Mentions: The changes in synchronization ρ as a function of overall coupling strength η are summarized in Figure 3. First thing to notice is that, for a critical η, the Wilson–Cowan model shows a brisk increase in ρ after which maximal synchronization is reached. Increasing η again after a critical value breaks down the synchronization as the individual Wilson–Cowan oscillators leave the stable limit cycle regime when their inputs exceed a certain value (Schuster and Wagner, 1990a). That means, the neural masses at the different nodes stop oscillating altogether if coupling is too strong. Of course, this does not apply for the Kuramoto model since, by construction, the phases keep oscillating. In consequence, ρ keeps increasing with η and reaches asymptotically maximum synchronization (see bottom row's panels in Figure 3).

Bottom Line: For the interconnected Wilson-Cowan models we derive analytically how connectivity between phases explicitly depends on the generating oscillators' amplitudes.In consequence, the link between neurophysiological studies and computational models always requires the incorporation of the amplitude dynamics.Supplementing synchronization characteristics by amplitude patterns, as captured by, e.g., spectral power in M/EEG recordings, will certainly aid our understanding of the relation between structural and functional organizations in neural networks at large.

View Article: PubMed Central - PubMed

Affiliation: Research Institute MOVE, VU University Amsterdam Amsterdam, Netherlands.

ABSTRACT
In recent studies, functional connectivities have been reported to display characteristics of complex networks that have been suggested to concur with those of the underlying structural, i.e., anatomical, networks.
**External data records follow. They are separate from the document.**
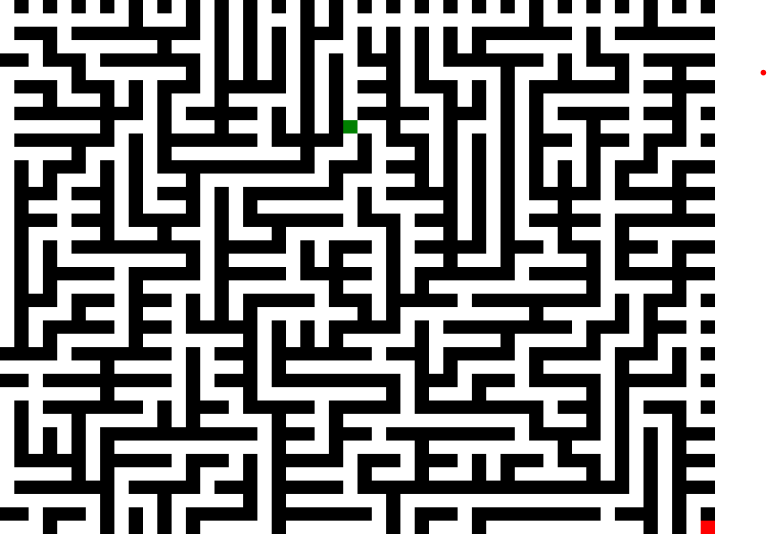
Give the GLSL for this pattern, as a Shadertoy shader.

```glsl
// A black and white block maze with a green start, a red goal and a white side margin.
// Pillars stand on every second block; each drops one wall left, right or down,
// never doubling a neighbour's wall, and block edges are smoothed by pixel coverage.

#define GRID ivec2(50, 40)        // blocks across and down
#define MAZE_WIDTH 0.931          // share of the canvas width
#define START ivec2(24, 9)        // green block, counted from top left
#define DOWN_SHARE 0.40           // mean chance of a wall falling down
#define PATCH_BIAS 0.50           // how far regions favour one direction
#define PATCH_SIZE 3              // region size in pillars
#define SEED 17u
#define DOT_CENTRE vec2(0.994, 0.864)
#define DOT_RADIUS 0.0052         // in canvas heights

const vec3 WALL = vec3(0.0);
const vec3 PAPER = vec3(1.0);
const vec3 GREEN = vec3(0.0, 0.5, 0.0);
const vec3 RED = vec3(1.0, 0.0, 0.0);

// Integer hash giving two values in 0..1
vec2 hash2(ivec2 p, uint salt) {
    uvec2 v = uvec2(p + 64) * 1664525u + 1013904223u + salt * 747796405u;
    v.x += v.y * 1664525u;
    v.y += v.x * 1664525u;
    v ^= v >> 16u;
    v.x += v.y * 1664525u;
    v.y += v.x * 1664525u;
    v ^= v >> 16u;
    return vec2(v >> 8u) / 16777216.0;
}

// Direction of a pillar's wall: -1 left, 0 down, 1 right
int wallDirection(ivec2 pillar) {
    vec2 own = hash2(pillar, SEED);
    vec2 region = hash2(pillar / PATCH_SIZE, SEED + 1u);
    if (own.x < DOWN_SHARE + PATCH_BIAS * (region.x - 0.5)) return 0;
    return own.y < 0.5 + PATCH_BIAS * (region.y - 0.5) ? -1 : 1;
}

bool isWall(ivec2 block) {
    bool oddCol = (block.x & 1) == 1;
    bool oddRow = (block.y & 1) == 1;
    ivec2 pillar = block / 2;
    if (oddCol && !oddRow) return true;      // pillar
    if (!oddCol && oddRow) return false;     // open cell
    int here = wallDirection(pillar);

    if (oddCol) {                            // upright wall below a pillar
        if (block.x == GRID.x - 1) return false;
        bool displaced = here == 1 && wallDirection(pillar + ivec2(1, 0)) == -1;
        return here == 0 || displaced;
    }
    // level wall between two pillars; the top row stays open
    if (block.y == 0) return false;
    bool fromLeft = block.x > 0 && wallDirection(pillar - ivec2(1, 0)) == 1;
    return here == -1 || fromLeft;
}

vec3 blockColour(ivec2 block) {
    if (block.x >= GRID.x) return PAPER;
    block = clamp(block, ivec2(0), GRID - 1);
    if (block == START) return GREEN;
    if (block == GRID - 1) return RED;
    return isWall(block) ? WALL : PAPER;
}

void mainImage(out vec4 fragColor, in vec2 fragCoord) {
    vec2 uv = fragCoord / iResolution.xy;
    vec2 scale = vec2(GRID) / vec2(MAZE_WIDTH, 1.0);
    vec2 pos = vec2(uv.x, 1.0 - uv.y) * scale;

    // Share of the pixel that lies in each of the four nearest blocks
    vec2 pixel = scale / iResolution.xy;
    vec2 corner = floor(pos - 0.5 * pixel);
    vec2 cover = clamp((pos + 0.5 * pixel - corner - 1.0) / pixel, 0.0, 1.0);
    ivec2 b = ivec2(corner);
    vec3 upper = mix(blockColour(b), blockColour(b + ivec2(1, 0)), cover.x);
    vec3 lower = mix(blockColour(b + ivec2(0, 1)), blockColour(b + ivec2(1, 1)), cover.x);
    vec3 colour = mix(upper, lower, cover.y);

    // Small dot in the margin
    vec2 offset = (uv - DOT_CENTRE) * vec2(iResolution.x / iResolution.y, 1.0);
    float edge = (length(offset) - DOT_RADIUS) * iResolution.y;
    colour = mix(colour, RED, clamp(0.5 - edge, 0.0, 1.0));

    fragColor = vec4(colour, 1.0);
}
```
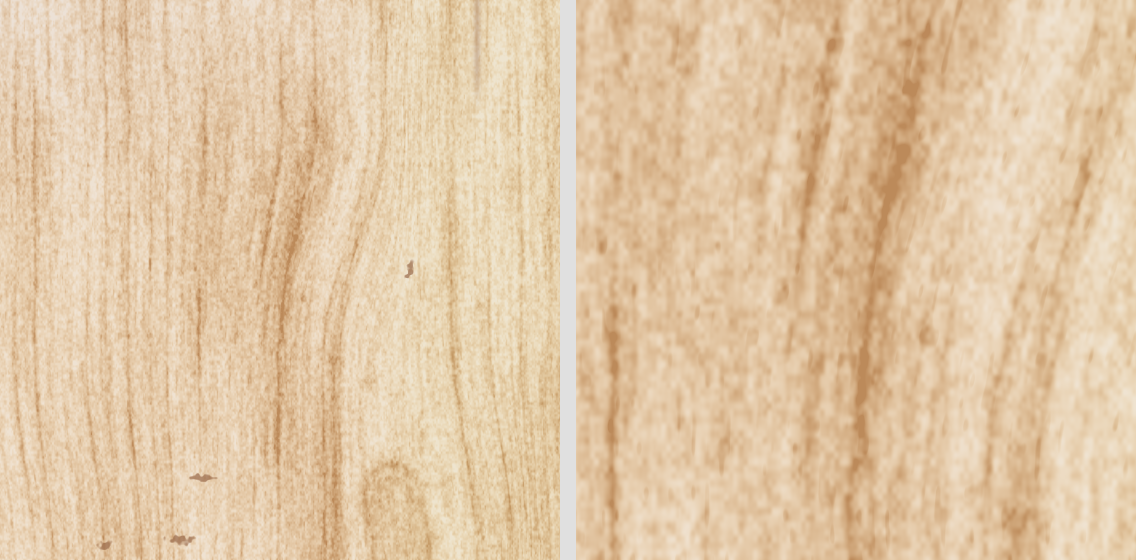
Left, the full canvas; right, a detail of the centre.
Write a Shadertoy shader that draws this texture.

```glsl
// Pale maple board: wavy vertical growth lines, a cathedral arch, small knots and fine pores.

const vec3 PALE_WOOD = vec3(0.93, 0.86, 0.77);
const vec3 TONE_SLOPE = vec3(0.012, 0.032, 0.058);
const vec3 TONE_CURVE = vec3(0.004, 0.0045, 0.003);
const vec3 KNOT_BROWN = vec3(0.57, 0.37, 0.24);
const float LINE_COUNT = 25.0;

// Integer hash, returns 0..1
float hash(vec2 cell) {
    uvec2 q = uvec2(ivec2(cell)) * uvec2(1597334673u, 3812015801u);
    uint n = (q.x ^ q.y) * 1597334673u;
    n = (n ^ (n >> 15)) * 2246822519u;
    n ^= n >> 13;
    return float(n >> 8) / 16777216.0;
}

float noise(vec2 p) {
    vec2 cell = floor(p);
    vec2 f = fract(p);
    f = f * f * (3.0 - 2.0 * f);
    float low = mix(hash(cell), hash(cell + vec2(1, 0)), f.x);
    float high = mix(hash(cell + vec2(0, 1)), hash(cell + vec2(1, 1)), f.x);
    return mix(low, high, f.y);
}

// Noise centred on zero
float ripple(vec2 p) {
    return noise(p) - 0.5;
}

float bump(float d, float width) {
    return exp(-d * d / (width * width));
}

// Smooth window that is one between a and b
float window(float x, float a, float b, float soft) {
    return smoothstep(a - soft, a + soft, x) * (1.0 - smoothstep(b - soft, b + soft, x));
}

// Straightens the bent grain: returns the board coordinate across the lines
float grainCoord(vec2 p) {
    float leftBend = 0.03 * smoothstep(0.45, 0.0, p.y) * (1.0 - smoothstep(0.2, 0.4, p.x));
    float middleBend = 0.085 * smoothstep(0.34, 0.78, p.y)
        * smoothstep(0.3, 0.66, p.x) * (1.0 - smoothstep(0.68, 0.79, p.x));
    float rightBend = 0.05 * smoothstep(0.45, 0.0, p.y) * window(p.x, 0.77, 0.94, 0.05);
    float wobble = 0.013 * ripple(p * vec2(5.0, 4.0)) + 0.003 * ripple(p * vec2(30.0, 22.0));
    return p.x - leftBend - middleBend - rightBend + wobble;
}

// Thin dark edge with a soft shade fading to its left
float growthLine(float d, float core, float shade) {
    float fade = d < 0.0 ? exp(d / shade) : exp(-d / core);
    return 0.65 * bump(d, core) + 0.4 * fade;
}

float growthLines(float g, float y) {
    float sum = 0.0;
    float home = floor(g * LINE_COUNT);
    for (float i = -1.0; i <= 1.0; i++) {
        float id = home + i;
        float centre = (id + 0.5 + 0.7 * (hash(vec2(id, 7.0)) - 0.5)) / LINE_COUNT;
        float strength = mix(0.3, 1.0, hash(vec2(id, 19.0)));
        float fading = 0.4 + 0.9 * noise(vec2(id * 3.0, y * 5.0));
        sum += strength * fading * growthLine(g - centre, 0.0032, 0.011);
    }
    return sum;
}

// Distance from the spine of an upright arch whose legs run down
float archRadius(vec2 p, vec2 centre) {
    vec2 q = p - centre;
    q.x += 0.12 * q.y + 0.006 * ripple(p * 22.0);
    return length(vec2(q.x, 0.9 * max(q.y, 0.0)));
}

// Ragged elliptical spot, tilted by a slant
float knot(vec2 p, vec2 centre, vec2 radius, float slant) {
    vec2 q = p - centre;
    q = vec2(q.x - slant * q.y, q.y + 0.3 * slant * q.x) / radius;
    float ragged = length(q) + 1.3 * ripple(p * 150.0);
    return 1.0 - smoothstep(0.55, 1.25, ragged);
}

void mainImage(out vec4 fragColor, in vec2 fragCoord) {
    vec2 p = fragCoord / iResolution.xy;
    float g = grainCoord(p);

    // Broad tonal drift: darker below, orange band in the middle
    float tone = 0.4 + 0.8 * smoothstep(0.95, 0.35, p.y);
    tone += 2.2 * ripple(vec2(g * 14.0, p.y * 1.6)) + 1.5 * ripple(p * vec2(5.0, 4.0) + 31.0);
    tone += 1.3 * bump(g - 0.495, 0.04) * window(p.y, 0.12, 0.85, 0.15);
    tone += 0.8 * smoothstep(0.88, 1.0, p.x);

    // Plain pale flame between the two strong lines
    float flame = window(g, 0.62, 0.79, 0.012);
    tone = mix(tone, 0.45 + 1.4 * ripple(p * vec2(9.0, 5.0)), 0.75 * flame);

    // Growth lines
    tone += 2.2 * growthLines(g, p.y) * (1.0 - 0.9 * flame);
    float lineFade = 0.6 + 0.7 * noise(vec2(3.0, p.y * 7.0));
    tone += 2.0 * lineFade * growthLine(g - 0.6, 0.005, 0.014);
    tone += 2.1 * lineFade * growthLine(0.802 - g, 0.005, 0.012);

    // Cathedral arch
    float r = archRadius(p, vec2(0.705, 0.115));
    tone += 1.5 * (1.0 - smoothstep(0.035, 0.085, r));
    tone += 1.6 * bump(r - 0.05, 0.007) + 0.4 * bump(r - 0.028, 0.006);

    // Fibres, mottling and short pores
    tone += 1.8 * ripple(vec2(g * 130.0, p.y * 9.0)) + 1.1 * ripple(vec2(g * 260.0, p.y * 28.0));
    tone += 2.0 * ripple(p * vec2(190.0, 125.0)) + 1.7 * ripple(p * vec2(350.0, 240.0) + 57.0);
    tone += 1.1 * smoothstep(0.74, 0.95, noise(vec2(g * 230.0, p.y * 75.0) + 83.0));
    tone = clamp(tone, -1.0, 5.6);

    vec3 color = PALE_WOOD - TONE_SLOPE * tone - TONE_CURVE * tone * tone;

    // Cooler top left, yellower right
    color += vec3(-0.012, -0.006, 0.014) * smoothstep(0.5, 1.0, p.y) * (1.0 - p.x);
    color += vec3(-0.004, 0.008, -0.014) * smoothstep(0.55, 0.8, p.x);

    // Knots and a dark mineral streak
    float knots = knot(p, vec2(0.733, 0.518), vec2(0.006, 0.018), 0.25);
    knots = max(knots, knot(p, vec2(0.36, 0.146), vec2(0.019, 0.006), 0.3));
    knots = max(knots, knot(p, vec2(0.322, 0.036), vec2(0.021, 0.008), 0.3));
    knots = max(knots, knot(p, vec2(0.188, 0.027), vec2(0.010, 0.007), 0.0));
    color = mix(color, KNOT_BROWN, 0.65 * knots);
    float streak = bump(p.x - 0.852, 0.006) * window(p.y, 0.84, 1.05, 0.05);
    color = mix(color, KNOT_BROWN, 0.32 * streak);

    fragColor = vec4(color, 1.0);
}
```
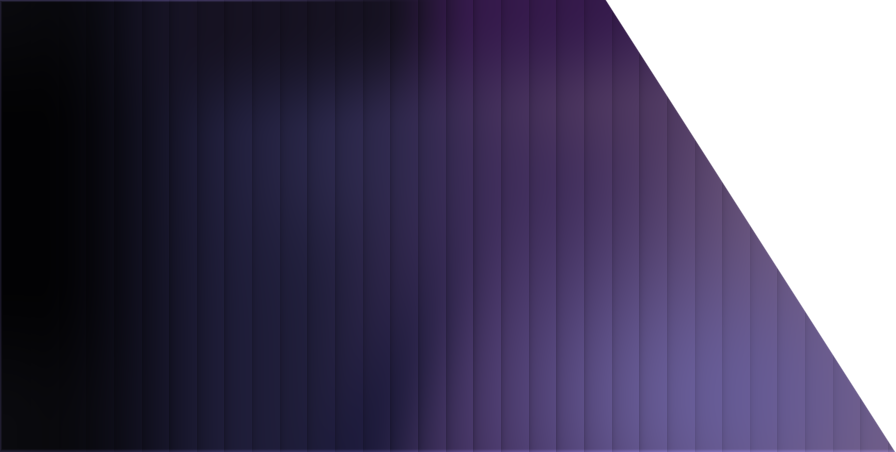
Give the GLSL for this background, as a Shadertoy shader.

```glsl
// Dark violet gradient behind vertical reeded glass, cut by a white diagonal.

// Soft elliptical falloff around a center
float glow(vec2 p, vec2 center, vec2 radius) {
    vec2 d = (p - center) / radius;
    return exp(-dot(d, d));
}

// Smooth colour field, p in 0..1 with the origin at the lower left
vec3 backdrop(vec2 p) {
    // Horizontal ramp: black, navy, violet, mauve
    vec3 col = mix(vec3(0.008, 0.008, 0.014), vec3(0.115, 0.11, 0.215), smoothstep(0.04, 0.28, p.x));
    col = mix(col, vec3(0.24, 0.165, 0.34), smoothstep(0.33, 0.57, p.x));
    col = mix(col, vec3(0.45, 0.36, 0.48), smoothstep(0.60, 0.97, p.x));

    // Faint lift in the two left corners
    col += vec3(0.03, 0.03, 0.04) * smoothstep(0.15, 0.5, abs(p.y - 0.55)) * smoothstep(0.2, 0.0, p.x);

    // Slate and mauve lights in the upper half
    col = mix(col, vec3(0.19, 0.175, 0.32), 0.6 * glow(p, vec2(0.40, 0.66), vec2(0.13, 0.22)));
    col = mix(col, vec3(0.31, 0.22, 0.37), 0.6 * glow(p, vec2(0.68, 0.78), vec2(0.14, 0.13)));

    // Periwinkle light at the lower right
    col = mix(col, vec3(0.40, 0.36, 0.59), 0.95 * glow(p, vec2(0.80, 0.12), vec2(0.24, 0.33)));

    // Leaning indigo shadow rising from the bottom
    float lean = (p.x - 0.40 - 0.2 * p.y) / 0.06;
    col = mix(col, vec3(0.10, 0.095, 0.22), 0.75 * exp(-lean * lean) * smoothstep(0.65, 0.0, p.y));

    // Dark band along the top, turning purple to the right
    vec3 topColor = mix(vec3(0.085, 0.07, 0.13), vec3(0.205, 0.10, 0.29), smoothstep(0.42, 0.54, p.x));
    float topMask = smoothstep(0.72, 0.98, p.y + 0.15 * (0.5 - p.x)) * smoothstep(0.1, 0.25, p.x);
    return mix(col, topColor, topMask);
}

void mainImage(out vec4 fragColor, in vec2 fragCoord) {
    vec2 uv = fragCoord / iResolution.xy;
    float pixel = 1.0 / iResolution.x;

    // Reeded glass: each rib bends the field and shades its left edge
    float period = 0.03086;
    float rib = fract(uv.x / period - 0.118);
    vec3 col = backdrop(uv + vec2((rib - 0.5) * 0.012, 0.0));
    float seam = exp(-rib * 9.0) * smoothstep(1.0, 1.0 - 1.5 * pixel / period, rib);
    float ribFade = smoothstep(0.03, 0.2, uv.x) * (1.0 - 0.5 * smoothstep(0.55, 0.9, uv.x));
    col *= 1.0 + ribFade * (0.07 * (rib - 0.5) - 0.16 * seam);

    // Thin lit rims along the top, bottom and left sides
    float topRim = smoothstep(0.006, 0.0, 1.0 - uv.y) * smoothstep(0.5, 0.2, uv.x);
    float bottomRim = smoothstep(0.008, 0.0, uv.y);
    float leftRim = smoothstep(0.003, 0.0, uv.x);
    col += vec3(0.16, 0.14, 0.24) * max(topRim, 0.6 * max(bottomRim, leftRim));

    // White area right of the slanted edge
    float slant = uv.x - mix(0.999, 0.676, uv.y);
    col = mix(col, vec3(1.0), smoothstep(-pixel, pixel, slant));

    fragColor = vec4(col, 1.0);
}
```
Do functional networks always agree with structural ones? In all generality, this question can be answered with "no": for instance, a fully synchronized state would imply isotropic homogeneous functional connections irrespective of the "real" underlying structure. A proper inference of structure from function and vice versa requires more than a sole focus on phase synchronization. We show that functional connectivity critically depends on amplitude variations, which implies that, in general, phase patterns should be analyzed in conjunction with the corresponding amplitude. We discuss this issue by comparing the phase synchronization patterns of interconnected Wilson-Cowan models vis-à-vis Kuramoto networks of phase oscillators. For the interconnected Wilson-Cowan models we derive analytically how connectivity between phases explicitly depends on the generating oscillators' amplitudes. In consequence, the link between neurophysiological studies and computational models always requires the incorporation of the amplitude dynamics. Supplementing synchronization characteristics by amplitude patterns, as captured by, e.g., spectral power in M/EEG recordings, will certainly aid our understanding of the relation between structural and functional organizations in neural networks at large.

No MeSH data available.